Hope that makes sense.
Joined: 23.03.2011
Hey Mark,

The problem here is you are only calling for the turn. It's likely that you would also have to call a turn bet if you blank the turn.

You can only count turn and river outs here if you end up all in or you expect your opponent to check turn.

Regards

Laz
Joined: 23.03.2011
• Basic
Joined: 27.03.2014
There is not really a way to calculate that equity. You have to know the basics by equilating a lot for standard situations. But there is a trick, when you do not have a made hand and think that a specific number of outs is clean and makes you the nuts you can calculate

Outs x 4 = Equity in % from Flop to River
Outs x 2 + 2% = Equity from Turn to River

So, let's say you have 2 Overcards and a Gutshot in a specific situation and you think that versus Villains Range half of the time the Overcards can make the best hand and the gutshot always. That would make 3+4 = 7 Outs, so about 36% Equity from Flop to River and 16% from Turn to River. This however is just a rough estimation, of course.

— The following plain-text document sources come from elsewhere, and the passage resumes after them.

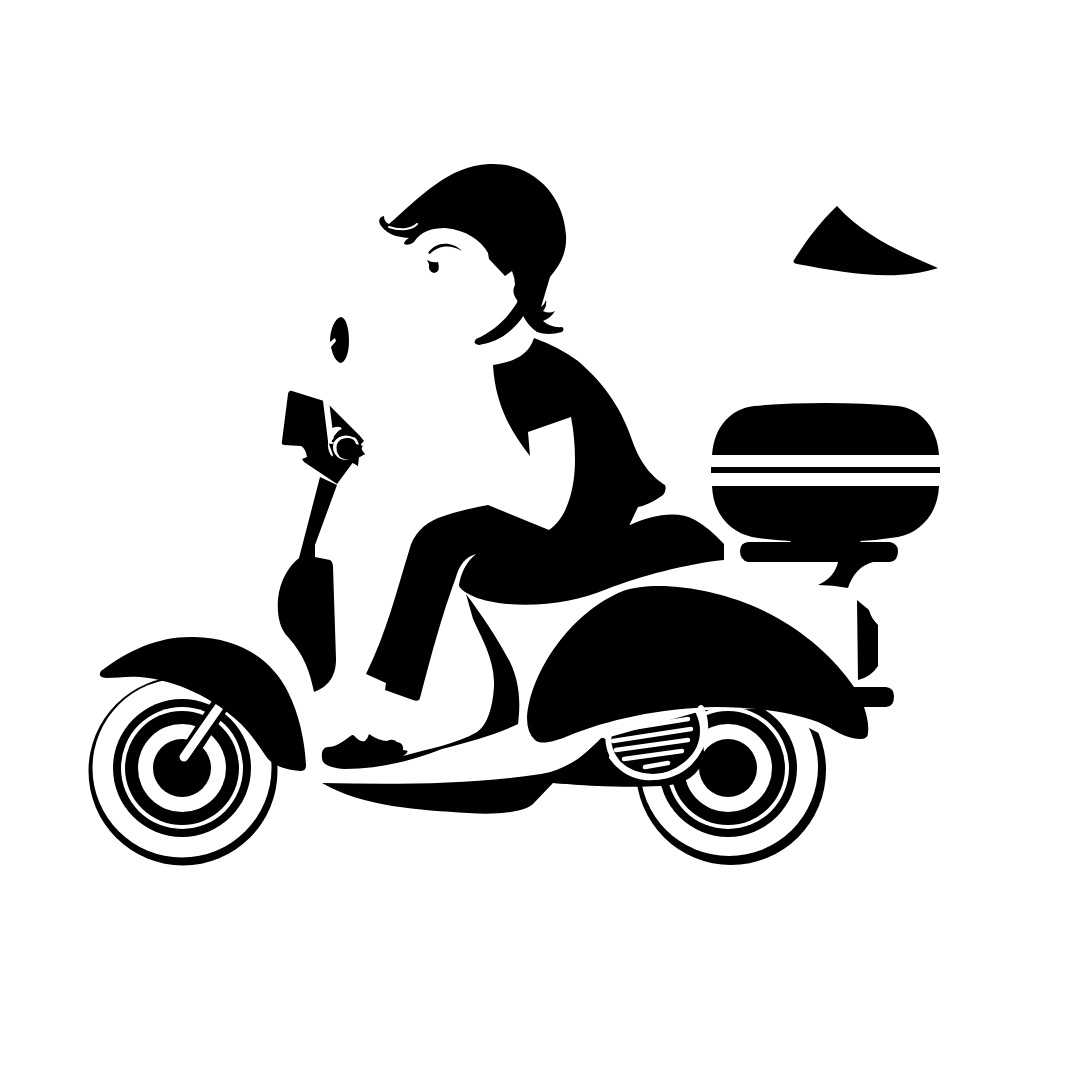
<!DOCTYPE html>
<html lang="en">
<head>
<meta charset="utf-8">
<title>Scooter rider</title>
<style>
:root { --ink: #000; --paper: #fff; }
html, body { margin: 0; background: var(--paper); overflow: hidden; }
.artwork { display: block; width: 1072px; height: 1072px; fill: var(--ink); }
.paper { fill: var(--paper); }
.line { fill: none; stroke: var(--ink); stroke-linecap: round; }
.gap { fill: none; stroke: var(--paper); stroke-linecap: round; }
</style>
</head>
<body>
<svg class="artwork" viewBox="0 0 1072 1072" role="img" aria-label="Rider on a scooter with a luggage box">
  <defs>
    <g id="wheel-rings">
      <circle r="69"/>
      <circle class="paper" r="61"/>
      <circle r="57"/>
      <circle class="paper" r="44"/>
      <circle r="29"/>
    </g>
  </defs>
  <rect class="paper" width="1072" height="1072"/>

  <g id="front-wheel">
    <circle cx="183" cy="771" r="94.5"/>
    <circle class="paper" cx="182" cy="768" r="89.5"/>
    <use href="#wheel-rings" x="182" y="768"/>
    <path class="line" stroke-width="18" stroke-linecap="butt" d="M222 702L194 745"/>
    <path class="gap" stroke-width="9" stroke-linecap="butt" d="M219 707L184 757"/>
  </g>
  <path id="front-fender" d="M101 671C130 649 160 636 194 637C241 638 272 660 288 692C299 714 305 741 306 766Q306 771 300 771C288 770 276 767 268 759C260 748 253 736 241 724C214 698 176 680 140 677C127 676 117 678 106 678Q97 677 101 671Z"/>

  <g id="rear-wheel">
    <circle cx="731" cy="770" r="95"/>
    <circle class="paper" cx="729" cy="767" r="89"/>
    <use href="#wheel-rings" x="728" y="768"/>
  </g>

  <g id="engine">
    <path d="M603 737C585 753 568 771 553 783C590 786 630 788 660 786C687 785 703 773 704 752L700 716L612 726Z"/>
    <ellipse class="paper" cx="653" cy="731" rx="53" ry="49"/>
    <ellipse cx="653" cy="731" rx="47" ry="43"/>
    <g class="gap" stroke-width="4.5">
      <path d="M612 721L684 711"/>
      <path d="M613 731L688 719"/>
      <path d="M613 741L691 729"/>
      <path d="M616 750L688 740"/>
      <path d="M624 759L682 751"/>
      <path d="M645 767L668 763"/>
    </g>
  </g>
  <path id="underbody" d="M322 783C400 785 473 784 541 774C565 770 584 757 602 737L612 743L603 786L553 783L533 804C523 813 493 815 468 813C420 810 363 807 322 783Z"/>

  <g id="rear-body">
    <path class="paper" d="M528 720L528 747L610 737L705 710L770 708L840 744L880 730L850 680Z"/>
    <path d="M527 718C530 672 571 612 623 591C657 579 723 589 770 614C805 632 835 659 854 687H886Q894 688 894 696Q894 707 886 707H864C867 716 869 725 868 733Q868 739 860 739C845 739 834 729 818 722C788 711 752 707 716 707C659 708 607 720 568 736C553 742 541 745 535 740Q527 733 527 718Z"/>
    <path id="tail-light" d="M857 600L869 610Q871 618 878 625V666Q871 677 858 680Z"/>
  </g>
  <path id="vent-edge" class="gap" stroke-width="6" d="M611 726C602 748 618 774 645 777C675 780 702 758 705 731Q706 719 701 708"/>

  <g id="luggage-box">
    <path d="M712 455C714 427 730 409 754 406C798 402 853 402 898 406C921 409 937 427 939 455Z"/>
    <path d="M711 467H940V473H711Z"/>
    <path d="M712 486H939C938 514 920 533 898 537Q879 540 860 541L861 542H890Q898 544 898 551Q898 561 890 562H873C861 565 852 575 848 588Q833 585 818 585C829 580 836 572 838 562H748Q740 560 740 551Q740 543 748 542H791L790 541Q771 540 752 537C730 532 713 514 712 486Z"/>
  </g>

  <g id="steering">
    <path id="mirror" d="M341 317C346 318 349 328 349 341C349 354 345 362 341 363C336 362 333 356 331 347L336 341L335 338L330 342C330 329 335 318 341 317Z"/>
    <path id="headlight" d="M292 391L324 401L330 437C326 443 328 454 334 458C341 464 351 463 357 457L337 484L304 462L302 459L307 457Q306 449 301 446L284 445Q281 444 282 441L288 394Q289 390 292 391Z"/>
    <path d="M329 405L360 436L364 441L361 444L362 450L365 454L359 457L358 466L351 462L337 483L325 471L333 455L329 444L334 436Q339 430 341 427L331 431Z"/>
    <path class="gap" stroke-width="6" stroke-linecap="butt" d="M326 401L331 441"/>
    <path class="paper" d="M331 429C335 426 340 426 342 429C337 431 334 435 332 440Z"/>
    <circle class="paper" cx="346" cy="447" r="13"/>
    <path d="M337 444Q340 437 349 438Q355 439 356 444L363 446L358 452L365 454L358 458V466L351 460Q344 460 340 457Q335 451 337 444Z"/>
    <path class="line" stroke-width="2.5" d="M333 441Q341 431 354 436"/>
    <path id="column" d="M320 477L337 485L315 545V557L330 560Q333 562 333 567L336 659C336 678 327 687 314 692C310 673 305 656 288 637C279 628 277 613 278 599C280 580 289 566 299 558Z"/>
  </g>

  <path id="seat-post" d="M466 594C481 614 496 636 510 662C519 681 521 700 518 724C498 734 469 742 442 749C408 762 377 769 345 769C331 768 322 765 322 758C321 751 324 747 328 747C337 747 343 741 352 735C355 734 358 743 365 741Q368 738 369 734Q379 741 387 741Q393 738 397 742Q404 743 403 750Q412 750 403 756C427 749 457 744 477 732C488 725 493 705 494 686C495 660 481 637 473 619Z"/>

  <g id="rider">
    <path id="trousers-and-seat" d="M409 551C413 534 424 524 438 518Q460 510 488 505L549 530Q553 530 557 524L630 525C651 515 678 510 695 520Q708 527 724 544V560C685 564 641 576 607 589C572 604 524 609 488 601C470 597 459 589 459 585C461 573 466 562 476 554C465 557 459 566 456 577C441 618 431 656 420 698Q419 702 413 700L385 690L386 683L366 674C386 634 397 590 409 551Z"/>
    <path id="shirt" d="M534 338Q559 347 578 361C607 386 622 411 632 440C641 466 654 478 665 485Q667 490 663 495Q649 505 638 507L629 526L617 553H553L549 530C567 518 575 489 575 460Q575 438 571 417L528 432L530 456C507 427 495 400 493 365C511 362 528 357 534 338Z"/>
    <path id="chin-strap" d="M518 301C508 318 494 331 476 339Q472 344 479 345C500 342 514 330 524 315Z"/>
    <path id="hair" d="M384 216C378 217 378 223 382 227C388 234 395 237 409 238Q404 241 404 244Q409 246 414 242C421 231 432 228 445 228C466 230 481 240 488 253L489 259L505 276L512 271Q515 278 515 285Q511 292 517 300C521 312 525 324 537 332Q548 336 562 332Q565 329 562 327Q551 328 543 321Q551 318 555 311Q549 314 543 311Q547 307 546 300Q545 304 541 307C544 298 546 290 550 277C561 264 567 252 566 235C563 190 528 162 489 164C448 166 420 197 389 224Q384 222 384 216Z"/>
    <path class="gap" stroke-width="2" d="M389 227Q398 230 406 229Q413 228 417 224"/>
    <path id="eyebrow" d="M428 253C436 241 452 241 462 251C451 244 438 245 430 254Z"/>
    <path id="eye" d="M427 260Q432 263 438 262Q441 272 434 273Q428 272 429 264Z"/>
  </g>

  <path id="pennant" d="M837 206C863 235 898 251 938 268C896 282 846 273 797 264Q792 263 794 260C806 241 820 222 837 206Z"/>
</svg>
</body>
</html>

Best way to learn:
POKERSTOVE
Joined: 17.01.2008
RakeVictim is correct, the 2% rule is just a rough estimation, however it does work in some simple situations.

I would recommend PokerStrategy.com Equilab rather than Pokerstove, it has more options and is also free.

@markker76, let us know if you have any other questions regarding strategy!

Best,
Kamen
• Basic
Joined: 05.06.2014
Due to be newbie to poker, at now I am not able to solve your problem. But I am using Ace Poker Drills to learn about odds and outs in poker. It may help you more.
• Bronze
Joined: 06.03.2014
i have another question.
if a flush draw has 4:1 odds, the right call should me make only when the opponent bet 1/4 of the pot?
• Bronze
Joined: 18.01.2008
With 1/4 pot bet you're getting 5:1 odds so yes, you should call.
• Bronze
Joined: 01.05.2012
Originally posted by TheFrick
if a flush draw has 4:1 odds, the right call should me make only when the opponent bet 1/4 of the pot?
4:1 means 20% (in four cases you miss, in one case you hit), so your opponent would have to bet only 1/5 of the pot or less.

That being said, this only takes regular pot odds into account. You could potentially still make a call if your opponent bets more as long as you're getting the right implied odds, meaning that you could win enough money to make the call profitable in case you do hit.

This topic might be a little too complicated to describe in a couple of sentences, though, so I suggest you read the article on implied odds, if you're looking for more info on this.
• Bronze
Joined: 06.03.2014
Thanks for the answer, i will read the article.the thing is, nobody bet 1/5 of the pot, and for a straight draw you have even less odds, so it makes me think that implied odds are more important then pot odds.
• Bronze
Joined: 01.05.2012
Originally posted by TheFrick
the thing is, nobody bet 1/5 of the pot, and for a straight draw you have even less odds
That's true, it's pretty rare. It mostly happens in big multiway pots. That's also the reason why it is recommended to play speculative hands like suited connectors in position and after a number of players have already entered the pot.
• Super Moderator
Super Moderator
Joined: 02.09.2010
Originally posted by TheFrick
Thanks for the answer, i will read the article.the thing is, nobody bet 1/5 of the pot, and for a straight draw you have even less odds, so it makes me think that implied odds are more important then pot odds.
Hi, TheFrick,
Yes, that is spot on.

There is another way to get money from your draws.
How to Play Strong Draws
How do you play weak draws?

Both of the above mention the semi-bluff.
You need to know your opponents fairly well though. Specifically you need to know two things:
Can they fold?
Will they pay you off if you hit?

Best of luck,
--VS